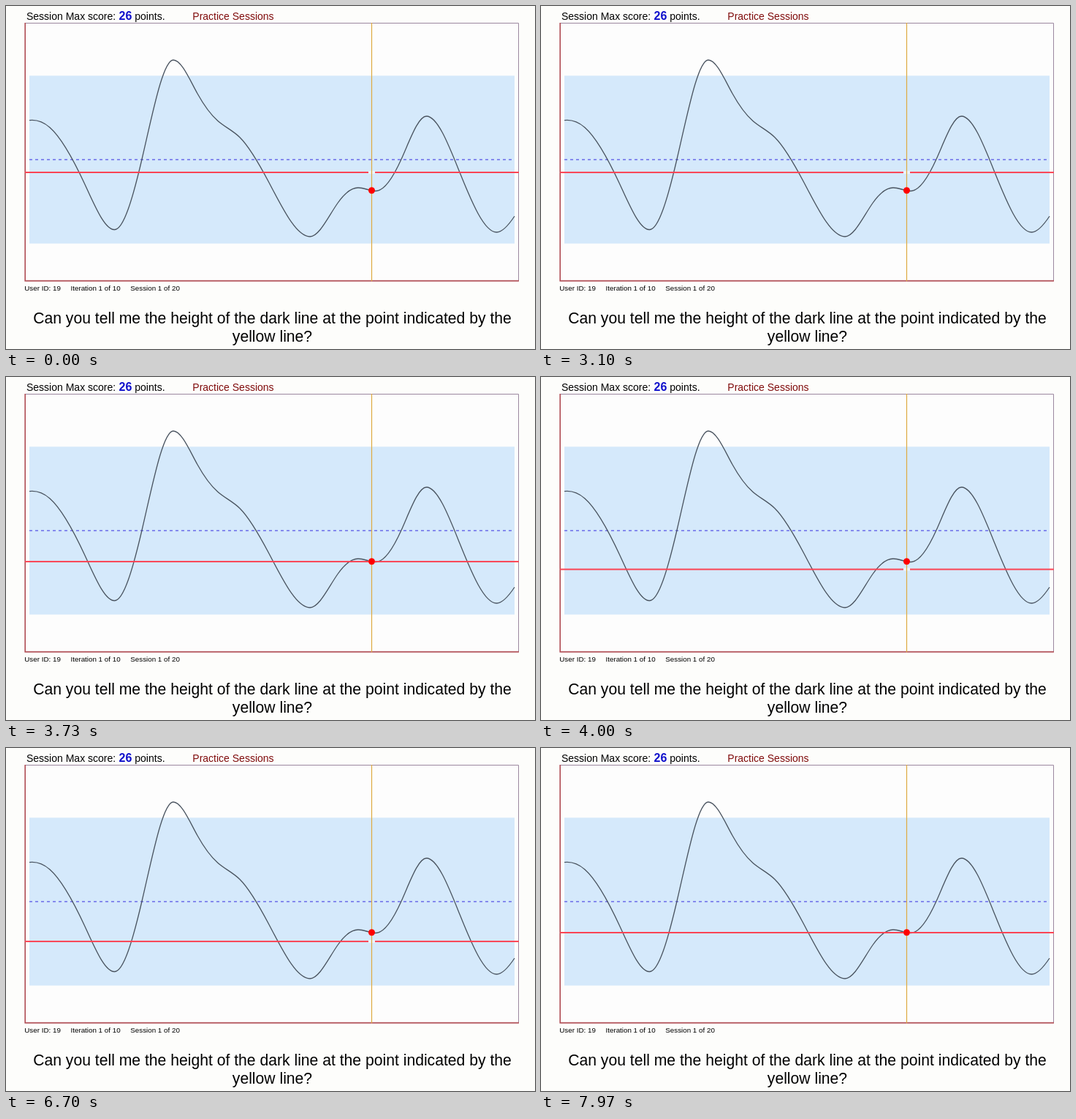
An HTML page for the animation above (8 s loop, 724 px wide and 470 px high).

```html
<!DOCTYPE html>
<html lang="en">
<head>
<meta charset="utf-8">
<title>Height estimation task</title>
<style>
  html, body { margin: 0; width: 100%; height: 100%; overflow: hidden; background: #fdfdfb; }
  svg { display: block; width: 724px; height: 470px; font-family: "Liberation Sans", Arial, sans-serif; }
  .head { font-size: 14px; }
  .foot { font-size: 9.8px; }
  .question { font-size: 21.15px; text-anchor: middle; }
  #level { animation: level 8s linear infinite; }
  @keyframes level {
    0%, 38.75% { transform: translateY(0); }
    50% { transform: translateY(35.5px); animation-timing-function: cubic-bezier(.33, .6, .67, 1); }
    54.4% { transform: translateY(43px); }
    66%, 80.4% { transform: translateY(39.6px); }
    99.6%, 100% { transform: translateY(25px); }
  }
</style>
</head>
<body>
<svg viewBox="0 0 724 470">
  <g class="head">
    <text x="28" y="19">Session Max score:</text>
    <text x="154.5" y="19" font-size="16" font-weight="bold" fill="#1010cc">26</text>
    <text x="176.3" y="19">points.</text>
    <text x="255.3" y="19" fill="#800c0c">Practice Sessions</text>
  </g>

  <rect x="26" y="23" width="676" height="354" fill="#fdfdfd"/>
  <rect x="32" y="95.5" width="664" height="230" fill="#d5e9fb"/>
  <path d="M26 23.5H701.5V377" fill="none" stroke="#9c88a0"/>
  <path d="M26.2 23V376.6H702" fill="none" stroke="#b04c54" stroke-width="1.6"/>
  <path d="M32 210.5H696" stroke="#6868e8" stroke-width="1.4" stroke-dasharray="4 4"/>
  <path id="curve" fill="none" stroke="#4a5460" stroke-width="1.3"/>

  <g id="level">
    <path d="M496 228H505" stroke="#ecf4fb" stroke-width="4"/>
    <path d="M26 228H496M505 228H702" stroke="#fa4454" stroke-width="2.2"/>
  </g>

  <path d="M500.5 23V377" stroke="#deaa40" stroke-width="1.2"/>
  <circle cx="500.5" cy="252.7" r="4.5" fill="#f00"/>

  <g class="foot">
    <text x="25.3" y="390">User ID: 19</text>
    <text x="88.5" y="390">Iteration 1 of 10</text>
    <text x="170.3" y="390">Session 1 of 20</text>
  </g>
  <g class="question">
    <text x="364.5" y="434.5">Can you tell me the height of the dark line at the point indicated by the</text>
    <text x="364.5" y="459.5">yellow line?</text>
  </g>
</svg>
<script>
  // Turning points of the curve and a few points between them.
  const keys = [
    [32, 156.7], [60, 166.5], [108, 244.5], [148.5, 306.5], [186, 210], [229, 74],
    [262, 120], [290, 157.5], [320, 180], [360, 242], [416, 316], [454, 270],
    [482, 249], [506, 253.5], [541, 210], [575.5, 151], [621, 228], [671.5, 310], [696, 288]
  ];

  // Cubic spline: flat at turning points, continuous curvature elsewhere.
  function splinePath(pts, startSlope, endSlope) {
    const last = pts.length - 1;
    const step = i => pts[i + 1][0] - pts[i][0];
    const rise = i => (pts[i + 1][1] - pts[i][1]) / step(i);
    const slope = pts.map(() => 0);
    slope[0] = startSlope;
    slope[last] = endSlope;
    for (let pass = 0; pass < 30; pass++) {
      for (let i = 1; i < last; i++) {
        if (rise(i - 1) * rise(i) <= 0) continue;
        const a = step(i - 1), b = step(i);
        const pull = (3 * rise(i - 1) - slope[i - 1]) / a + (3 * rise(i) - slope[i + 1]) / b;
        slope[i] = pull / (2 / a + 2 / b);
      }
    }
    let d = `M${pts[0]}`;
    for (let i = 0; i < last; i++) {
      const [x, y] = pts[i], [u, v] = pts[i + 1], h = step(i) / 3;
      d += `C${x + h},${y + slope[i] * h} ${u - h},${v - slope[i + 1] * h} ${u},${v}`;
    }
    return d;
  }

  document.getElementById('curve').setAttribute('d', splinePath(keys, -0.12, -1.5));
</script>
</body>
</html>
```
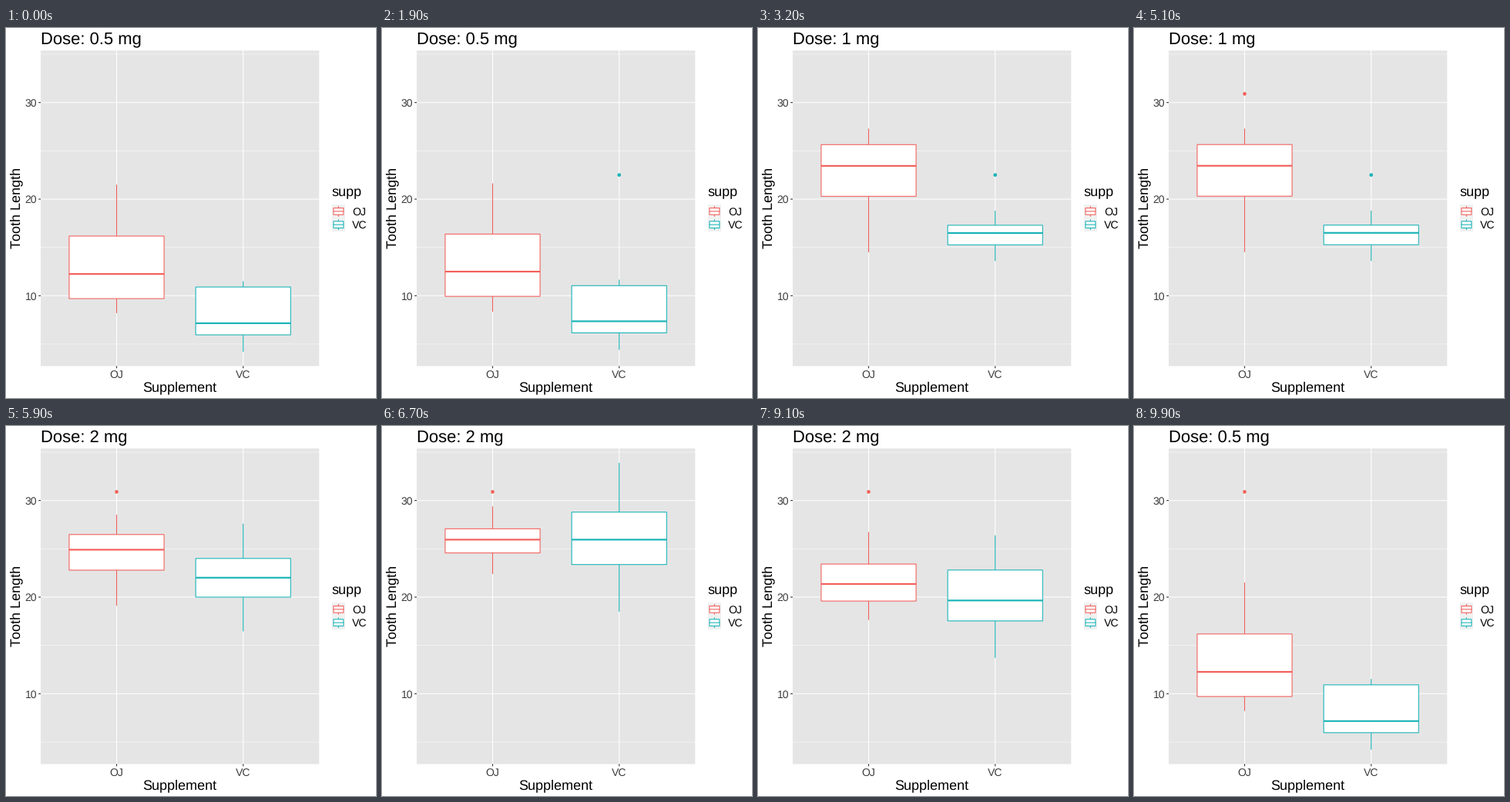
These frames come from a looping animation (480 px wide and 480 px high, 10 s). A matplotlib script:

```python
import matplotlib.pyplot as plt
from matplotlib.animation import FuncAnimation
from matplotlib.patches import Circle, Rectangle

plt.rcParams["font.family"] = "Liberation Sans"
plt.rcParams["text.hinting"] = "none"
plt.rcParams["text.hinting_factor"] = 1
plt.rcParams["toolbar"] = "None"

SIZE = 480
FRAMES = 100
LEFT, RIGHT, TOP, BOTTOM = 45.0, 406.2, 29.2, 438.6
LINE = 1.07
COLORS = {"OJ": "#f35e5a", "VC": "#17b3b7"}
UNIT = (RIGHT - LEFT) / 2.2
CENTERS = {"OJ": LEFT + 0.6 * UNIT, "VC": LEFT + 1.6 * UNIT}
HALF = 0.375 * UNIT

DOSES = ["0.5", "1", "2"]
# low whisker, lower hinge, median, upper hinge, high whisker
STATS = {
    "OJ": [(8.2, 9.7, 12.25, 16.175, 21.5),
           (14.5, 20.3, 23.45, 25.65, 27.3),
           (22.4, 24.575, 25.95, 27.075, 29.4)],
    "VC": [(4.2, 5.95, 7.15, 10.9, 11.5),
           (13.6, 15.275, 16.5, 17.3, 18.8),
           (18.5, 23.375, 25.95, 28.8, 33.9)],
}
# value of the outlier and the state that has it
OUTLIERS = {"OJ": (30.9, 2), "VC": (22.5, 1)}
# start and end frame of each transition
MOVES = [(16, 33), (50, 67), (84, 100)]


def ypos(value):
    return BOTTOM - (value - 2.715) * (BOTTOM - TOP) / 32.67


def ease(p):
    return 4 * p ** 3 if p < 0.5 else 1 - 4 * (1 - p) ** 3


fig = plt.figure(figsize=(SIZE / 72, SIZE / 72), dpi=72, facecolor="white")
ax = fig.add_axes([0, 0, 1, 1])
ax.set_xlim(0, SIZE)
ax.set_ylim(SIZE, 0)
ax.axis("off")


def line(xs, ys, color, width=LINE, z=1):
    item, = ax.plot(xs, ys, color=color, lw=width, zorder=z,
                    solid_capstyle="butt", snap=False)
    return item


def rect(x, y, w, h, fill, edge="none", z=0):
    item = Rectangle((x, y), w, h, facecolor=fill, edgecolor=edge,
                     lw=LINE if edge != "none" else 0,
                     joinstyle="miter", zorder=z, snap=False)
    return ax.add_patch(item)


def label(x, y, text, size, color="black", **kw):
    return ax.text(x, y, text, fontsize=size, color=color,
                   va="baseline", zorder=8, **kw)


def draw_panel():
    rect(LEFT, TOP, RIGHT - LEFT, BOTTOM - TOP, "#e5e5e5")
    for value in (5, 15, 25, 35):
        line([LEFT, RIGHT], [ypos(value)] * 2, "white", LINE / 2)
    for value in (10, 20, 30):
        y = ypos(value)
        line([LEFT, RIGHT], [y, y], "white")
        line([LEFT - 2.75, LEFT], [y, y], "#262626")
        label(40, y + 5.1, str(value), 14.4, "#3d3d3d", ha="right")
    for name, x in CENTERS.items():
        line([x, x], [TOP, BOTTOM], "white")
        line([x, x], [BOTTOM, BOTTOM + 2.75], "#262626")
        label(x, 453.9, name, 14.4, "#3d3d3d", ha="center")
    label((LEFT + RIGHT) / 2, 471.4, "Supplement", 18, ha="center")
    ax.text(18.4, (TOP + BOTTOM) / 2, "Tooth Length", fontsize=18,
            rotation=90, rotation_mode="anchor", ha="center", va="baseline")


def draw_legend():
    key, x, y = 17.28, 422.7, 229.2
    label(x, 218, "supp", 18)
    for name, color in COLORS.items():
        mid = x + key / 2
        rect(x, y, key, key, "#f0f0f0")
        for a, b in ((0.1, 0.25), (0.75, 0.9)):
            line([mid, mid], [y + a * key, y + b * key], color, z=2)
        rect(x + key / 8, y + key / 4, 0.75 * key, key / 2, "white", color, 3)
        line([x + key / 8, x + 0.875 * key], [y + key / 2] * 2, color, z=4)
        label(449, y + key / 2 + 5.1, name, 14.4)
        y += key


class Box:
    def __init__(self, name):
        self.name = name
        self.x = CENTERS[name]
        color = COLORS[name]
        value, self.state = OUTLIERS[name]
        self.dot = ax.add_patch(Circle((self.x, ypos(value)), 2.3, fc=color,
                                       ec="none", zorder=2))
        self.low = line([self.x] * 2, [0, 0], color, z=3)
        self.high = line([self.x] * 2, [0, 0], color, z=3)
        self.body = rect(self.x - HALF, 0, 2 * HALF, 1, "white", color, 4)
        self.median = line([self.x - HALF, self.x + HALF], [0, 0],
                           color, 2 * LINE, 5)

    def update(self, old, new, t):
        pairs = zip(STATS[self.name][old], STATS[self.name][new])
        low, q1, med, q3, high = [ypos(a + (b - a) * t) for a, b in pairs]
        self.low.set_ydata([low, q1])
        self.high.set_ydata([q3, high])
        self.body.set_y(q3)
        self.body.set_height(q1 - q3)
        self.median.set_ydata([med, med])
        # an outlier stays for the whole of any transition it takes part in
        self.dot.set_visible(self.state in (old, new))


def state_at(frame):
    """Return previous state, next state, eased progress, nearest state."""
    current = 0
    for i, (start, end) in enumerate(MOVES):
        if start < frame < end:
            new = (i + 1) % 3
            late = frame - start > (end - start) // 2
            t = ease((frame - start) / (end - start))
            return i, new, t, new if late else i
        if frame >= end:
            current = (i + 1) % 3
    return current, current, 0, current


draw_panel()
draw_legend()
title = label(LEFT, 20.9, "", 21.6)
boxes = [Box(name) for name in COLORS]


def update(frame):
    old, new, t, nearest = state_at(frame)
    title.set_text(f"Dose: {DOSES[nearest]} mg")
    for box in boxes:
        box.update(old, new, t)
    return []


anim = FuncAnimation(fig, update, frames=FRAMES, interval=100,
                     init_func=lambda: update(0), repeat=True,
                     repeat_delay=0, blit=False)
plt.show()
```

------------

[Task statement] Return, from the data above, each line in which the string "const" appears.

[Solved exercise]
  const keys = [
    const last = pts.length - 1;
    const step = i => pts[i + 1][0] - pts[i][0];
    const rise = i => (pts[i + 1][1] - pts[i][1]) / step(i);
    const slope = pts.map(() => 0);
        const a = step(i - 1), b = step(i);
        const pull = (3 * rise(i - 1) - slope[i - 1]) / a + (3 * rise(i) - slope[i + 1]) / b;
      const [x, y] = pts[i], [u, v] = pts[i + 1], h = step(i) / 3;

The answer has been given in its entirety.